    • Merged and eliminated programs (completed),
    • Created more IUGs, integrated undergraduate and graduate programs (on-going).

    This section of the plan seems somewhat less descriptive than the rest of the plan and readers might benefit from some additional detail, such as some discussion about the data that influenced the decisions about World Campus offerings, for example. That said, the College of Education clearly followed through upon the Core Council’s recommendations – some of which entailed difficult decisions and actions – positively and substantively.

    Information on practices that promote integrity and ethical behavior

    The plan references the accrediting agencies relevant to the College (CAEP, APA, CACREP, CORE) and also AERA (pp. 66-67). The plan indicates that the codes of ethics espoused by these agencies are meant to be taken as the College’s ethics. Links are provided to these codes. All of that is fine. It might be beneficial for the plan to also include a link to the Penn State’s Ethics and Compliance website as well as a discussion on how the ethics espoused by the above agencies are to work at Penn State specifically. This would include specific goals, timetables, and metrics.

    Discussion of how the unit is contributing toward Penn State’s goals for sustainability. Stewarding Our Resources

    The College’s commitment to sustainability involves reviewing current courses for sustainability components and adding more, creating Green Teams, creating a sustainability committee, and making green infrastructure improvements (p. 67). Some more detail on these efforts might be useful for the plan.

    A few specific strategies for cost savings are described (p. 12) including the continued restructuring of human resources to increase efficiencies and the continued use of centralized purchasing for IT. Also, the College is being more strategic in how it allocates faculty positions and research monies.

    Correlation of strategic initiatives to budget planning and adjustments

    The plan highlights a few new budget planning strategies (p. 68), including vacant position funds going back to the Dean for reassignment; department heads can make arguments for why they should receive funds for a position, and the value of these arguments are assessed relevant to College goals. Similarly, the distribution of research incentive funds has been altered in a similar fashion. Several other budget planning discussions are integrated in the discussion on the Core Council recommendations and other places. The College does connect budgeting to its strategic aspirations.

    Promoting Our Health


    Building Our Digital Future, Technology

    There were a few mentions of using technology to improve the College’s mission. As mentioned previously, using computers for remote supervision of student teachers, creating more online offerings, preparing content for use on mobile devices (29), and switching to virtual computer systems for faculty and staff (to save on computer turnover). There is some brief discussion about better using technology to improve the student teacher mentoring experience by making supervisors available more often through remote technology (p. 17).

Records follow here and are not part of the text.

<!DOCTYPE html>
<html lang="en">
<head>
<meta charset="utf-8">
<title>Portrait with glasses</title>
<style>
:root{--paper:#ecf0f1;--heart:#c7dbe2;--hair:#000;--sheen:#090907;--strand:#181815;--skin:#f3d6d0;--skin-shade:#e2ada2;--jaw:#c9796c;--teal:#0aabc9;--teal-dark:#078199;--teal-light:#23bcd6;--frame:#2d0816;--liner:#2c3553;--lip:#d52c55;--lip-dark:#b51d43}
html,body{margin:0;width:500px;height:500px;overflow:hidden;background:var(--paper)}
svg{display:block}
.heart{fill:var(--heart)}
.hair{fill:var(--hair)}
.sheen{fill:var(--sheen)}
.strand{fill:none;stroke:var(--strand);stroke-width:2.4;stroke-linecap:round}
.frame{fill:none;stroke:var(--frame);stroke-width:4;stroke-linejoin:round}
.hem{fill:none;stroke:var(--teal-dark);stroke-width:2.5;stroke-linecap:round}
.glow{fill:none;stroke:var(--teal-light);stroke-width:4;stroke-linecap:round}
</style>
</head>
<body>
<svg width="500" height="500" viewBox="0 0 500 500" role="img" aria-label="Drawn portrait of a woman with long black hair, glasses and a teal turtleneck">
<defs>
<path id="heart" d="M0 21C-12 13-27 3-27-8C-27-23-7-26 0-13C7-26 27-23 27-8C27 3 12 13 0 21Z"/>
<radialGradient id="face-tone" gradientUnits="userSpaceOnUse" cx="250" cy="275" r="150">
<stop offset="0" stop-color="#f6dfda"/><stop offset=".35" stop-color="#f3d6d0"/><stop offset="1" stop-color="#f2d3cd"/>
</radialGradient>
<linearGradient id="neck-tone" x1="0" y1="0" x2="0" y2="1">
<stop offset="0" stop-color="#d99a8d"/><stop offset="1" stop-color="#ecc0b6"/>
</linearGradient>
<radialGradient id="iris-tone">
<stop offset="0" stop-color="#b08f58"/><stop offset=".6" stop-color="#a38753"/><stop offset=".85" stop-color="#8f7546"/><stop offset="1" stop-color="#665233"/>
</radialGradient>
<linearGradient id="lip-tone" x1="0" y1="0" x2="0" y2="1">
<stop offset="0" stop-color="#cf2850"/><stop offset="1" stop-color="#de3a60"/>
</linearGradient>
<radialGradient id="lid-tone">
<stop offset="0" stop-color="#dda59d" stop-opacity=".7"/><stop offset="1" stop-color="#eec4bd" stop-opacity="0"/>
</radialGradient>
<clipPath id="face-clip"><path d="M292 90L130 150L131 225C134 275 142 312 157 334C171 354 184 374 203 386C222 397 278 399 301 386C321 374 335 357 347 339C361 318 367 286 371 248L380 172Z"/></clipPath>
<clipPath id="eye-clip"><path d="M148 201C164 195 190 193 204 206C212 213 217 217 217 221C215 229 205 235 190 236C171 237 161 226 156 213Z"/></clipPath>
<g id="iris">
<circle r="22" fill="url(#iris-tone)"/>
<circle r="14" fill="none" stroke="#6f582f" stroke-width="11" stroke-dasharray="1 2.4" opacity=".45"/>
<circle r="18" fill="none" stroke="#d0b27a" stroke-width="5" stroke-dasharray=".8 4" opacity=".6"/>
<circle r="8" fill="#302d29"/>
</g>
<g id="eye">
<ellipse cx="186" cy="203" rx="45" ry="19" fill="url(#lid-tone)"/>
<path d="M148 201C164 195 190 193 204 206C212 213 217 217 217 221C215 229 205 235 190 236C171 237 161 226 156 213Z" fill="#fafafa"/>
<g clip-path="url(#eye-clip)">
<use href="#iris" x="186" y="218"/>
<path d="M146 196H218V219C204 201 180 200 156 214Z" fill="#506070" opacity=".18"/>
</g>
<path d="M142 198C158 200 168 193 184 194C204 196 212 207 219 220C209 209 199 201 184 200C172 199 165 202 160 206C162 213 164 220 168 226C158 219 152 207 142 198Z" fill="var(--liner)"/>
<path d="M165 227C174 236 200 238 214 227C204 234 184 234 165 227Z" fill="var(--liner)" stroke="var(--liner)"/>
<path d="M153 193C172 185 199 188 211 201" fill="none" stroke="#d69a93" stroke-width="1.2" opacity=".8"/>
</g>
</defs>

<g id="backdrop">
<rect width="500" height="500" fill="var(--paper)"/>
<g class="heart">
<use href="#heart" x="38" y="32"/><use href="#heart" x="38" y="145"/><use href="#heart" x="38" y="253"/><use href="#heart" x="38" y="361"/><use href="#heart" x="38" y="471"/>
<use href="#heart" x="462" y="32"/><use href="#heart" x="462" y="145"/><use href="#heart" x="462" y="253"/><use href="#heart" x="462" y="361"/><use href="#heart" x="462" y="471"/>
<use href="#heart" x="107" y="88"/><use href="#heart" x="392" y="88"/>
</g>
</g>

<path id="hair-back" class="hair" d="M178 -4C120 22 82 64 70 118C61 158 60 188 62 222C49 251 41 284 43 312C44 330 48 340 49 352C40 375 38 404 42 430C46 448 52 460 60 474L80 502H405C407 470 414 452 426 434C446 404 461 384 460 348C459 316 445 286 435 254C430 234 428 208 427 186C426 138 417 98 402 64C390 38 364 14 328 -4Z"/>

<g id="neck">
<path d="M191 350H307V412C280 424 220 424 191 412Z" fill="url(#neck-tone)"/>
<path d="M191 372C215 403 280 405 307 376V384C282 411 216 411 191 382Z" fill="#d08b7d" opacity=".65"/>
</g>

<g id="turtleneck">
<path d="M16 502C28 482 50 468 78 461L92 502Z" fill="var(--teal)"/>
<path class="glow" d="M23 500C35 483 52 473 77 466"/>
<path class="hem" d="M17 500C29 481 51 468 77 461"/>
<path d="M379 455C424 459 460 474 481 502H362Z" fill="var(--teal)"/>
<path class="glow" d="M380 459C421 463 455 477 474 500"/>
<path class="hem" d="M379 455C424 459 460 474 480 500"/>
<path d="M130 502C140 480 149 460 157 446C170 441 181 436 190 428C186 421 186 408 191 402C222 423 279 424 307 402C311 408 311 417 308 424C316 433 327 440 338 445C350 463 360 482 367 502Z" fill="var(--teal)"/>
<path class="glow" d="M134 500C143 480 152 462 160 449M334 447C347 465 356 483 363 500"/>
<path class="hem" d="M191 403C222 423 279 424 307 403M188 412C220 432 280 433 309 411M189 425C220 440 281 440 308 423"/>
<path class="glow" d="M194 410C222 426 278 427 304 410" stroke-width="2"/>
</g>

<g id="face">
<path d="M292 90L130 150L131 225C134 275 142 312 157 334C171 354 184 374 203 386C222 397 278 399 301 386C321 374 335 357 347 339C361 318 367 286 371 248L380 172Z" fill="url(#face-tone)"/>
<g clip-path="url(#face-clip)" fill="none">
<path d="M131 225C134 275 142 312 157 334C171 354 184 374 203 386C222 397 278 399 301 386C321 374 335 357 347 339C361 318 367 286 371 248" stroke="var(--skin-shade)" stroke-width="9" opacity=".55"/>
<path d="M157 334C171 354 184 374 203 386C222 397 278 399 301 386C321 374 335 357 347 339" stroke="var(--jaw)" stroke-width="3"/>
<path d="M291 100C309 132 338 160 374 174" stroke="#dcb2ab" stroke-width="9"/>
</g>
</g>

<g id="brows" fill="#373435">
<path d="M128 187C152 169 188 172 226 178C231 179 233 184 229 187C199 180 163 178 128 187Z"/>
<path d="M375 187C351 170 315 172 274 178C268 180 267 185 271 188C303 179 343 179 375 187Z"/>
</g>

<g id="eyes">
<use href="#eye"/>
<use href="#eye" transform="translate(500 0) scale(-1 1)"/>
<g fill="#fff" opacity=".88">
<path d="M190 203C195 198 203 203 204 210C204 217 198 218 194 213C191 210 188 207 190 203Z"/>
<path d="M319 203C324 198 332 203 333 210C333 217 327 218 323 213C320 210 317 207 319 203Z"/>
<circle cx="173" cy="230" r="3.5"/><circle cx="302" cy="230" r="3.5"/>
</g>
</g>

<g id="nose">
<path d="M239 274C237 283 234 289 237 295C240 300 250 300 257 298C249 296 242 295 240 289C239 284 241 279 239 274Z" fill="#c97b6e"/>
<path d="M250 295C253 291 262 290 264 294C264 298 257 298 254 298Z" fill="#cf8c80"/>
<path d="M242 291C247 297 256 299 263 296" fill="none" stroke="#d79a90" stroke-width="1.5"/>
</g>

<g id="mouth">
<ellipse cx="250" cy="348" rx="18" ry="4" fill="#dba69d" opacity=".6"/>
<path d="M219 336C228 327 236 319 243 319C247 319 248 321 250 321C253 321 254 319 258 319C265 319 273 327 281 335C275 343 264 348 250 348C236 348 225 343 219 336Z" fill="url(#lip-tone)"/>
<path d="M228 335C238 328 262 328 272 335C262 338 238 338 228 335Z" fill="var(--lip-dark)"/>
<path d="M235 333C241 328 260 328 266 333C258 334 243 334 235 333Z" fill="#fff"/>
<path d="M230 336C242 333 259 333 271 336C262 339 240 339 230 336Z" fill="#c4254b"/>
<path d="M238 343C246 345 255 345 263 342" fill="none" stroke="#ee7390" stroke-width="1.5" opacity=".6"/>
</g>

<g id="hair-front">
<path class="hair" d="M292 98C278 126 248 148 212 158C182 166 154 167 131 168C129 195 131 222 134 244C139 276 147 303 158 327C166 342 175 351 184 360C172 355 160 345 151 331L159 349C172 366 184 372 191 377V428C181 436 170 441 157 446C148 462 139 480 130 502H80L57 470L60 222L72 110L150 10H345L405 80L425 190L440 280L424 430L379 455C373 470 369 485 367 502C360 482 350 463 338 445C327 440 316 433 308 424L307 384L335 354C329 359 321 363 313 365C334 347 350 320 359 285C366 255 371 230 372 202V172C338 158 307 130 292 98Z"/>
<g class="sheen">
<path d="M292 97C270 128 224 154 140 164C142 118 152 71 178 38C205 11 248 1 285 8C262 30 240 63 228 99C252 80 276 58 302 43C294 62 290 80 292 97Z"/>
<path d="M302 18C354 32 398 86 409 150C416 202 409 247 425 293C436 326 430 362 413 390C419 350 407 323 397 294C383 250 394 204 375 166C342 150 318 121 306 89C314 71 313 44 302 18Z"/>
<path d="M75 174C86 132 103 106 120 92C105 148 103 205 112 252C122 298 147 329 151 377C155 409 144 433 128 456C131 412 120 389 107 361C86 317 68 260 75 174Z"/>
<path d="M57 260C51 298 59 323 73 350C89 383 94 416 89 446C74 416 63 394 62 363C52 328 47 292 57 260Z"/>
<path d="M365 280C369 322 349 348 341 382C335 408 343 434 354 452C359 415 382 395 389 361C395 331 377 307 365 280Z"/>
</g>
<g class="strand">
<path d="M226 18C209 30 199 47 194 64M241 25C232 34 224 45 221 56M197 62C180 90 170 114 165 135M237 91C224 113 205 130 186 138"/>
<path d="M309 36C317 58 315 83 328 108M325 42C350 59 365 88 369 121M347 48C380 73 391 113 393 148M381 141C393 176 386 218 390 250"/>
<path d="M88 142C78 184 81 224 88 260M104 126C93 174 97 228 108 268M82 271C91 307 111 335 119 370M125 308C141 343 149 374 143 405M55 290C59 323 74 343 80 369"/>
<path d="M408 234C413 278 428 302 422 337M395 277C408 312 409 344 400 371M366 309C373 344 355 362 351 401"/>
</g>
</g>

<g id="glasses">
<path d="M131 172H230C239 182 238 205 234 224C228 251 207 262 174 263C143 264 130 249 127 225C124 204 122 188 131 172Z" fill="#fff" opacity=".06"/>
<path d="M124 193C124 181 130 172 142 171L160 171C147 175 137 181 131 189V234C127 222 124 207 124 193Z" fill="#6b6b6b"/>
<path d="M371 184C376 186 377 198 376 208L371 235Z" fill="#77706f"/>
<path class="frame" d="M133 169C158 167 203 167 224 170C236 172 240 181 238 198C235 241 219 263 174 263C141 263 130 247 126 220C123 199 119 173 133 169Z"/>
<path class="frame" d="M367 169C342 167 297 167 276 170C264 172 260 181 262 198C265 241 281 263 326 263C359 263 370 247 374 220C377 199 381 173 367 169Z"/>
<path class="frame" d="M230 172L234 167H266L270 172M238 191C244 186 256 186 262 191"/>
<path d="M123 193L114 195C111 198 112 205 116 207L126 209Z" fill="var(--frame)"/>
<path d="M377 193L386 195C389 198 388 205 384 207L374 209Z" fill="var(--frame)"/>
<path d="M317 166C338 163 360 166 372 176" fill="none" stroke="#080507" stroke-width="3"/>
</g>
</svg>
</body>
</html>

    Additional Observations

    The College of Education should be commended for taking planning seriously and creating a thoughtful, informative, and powerful plan.

    PDF version of this review is also available.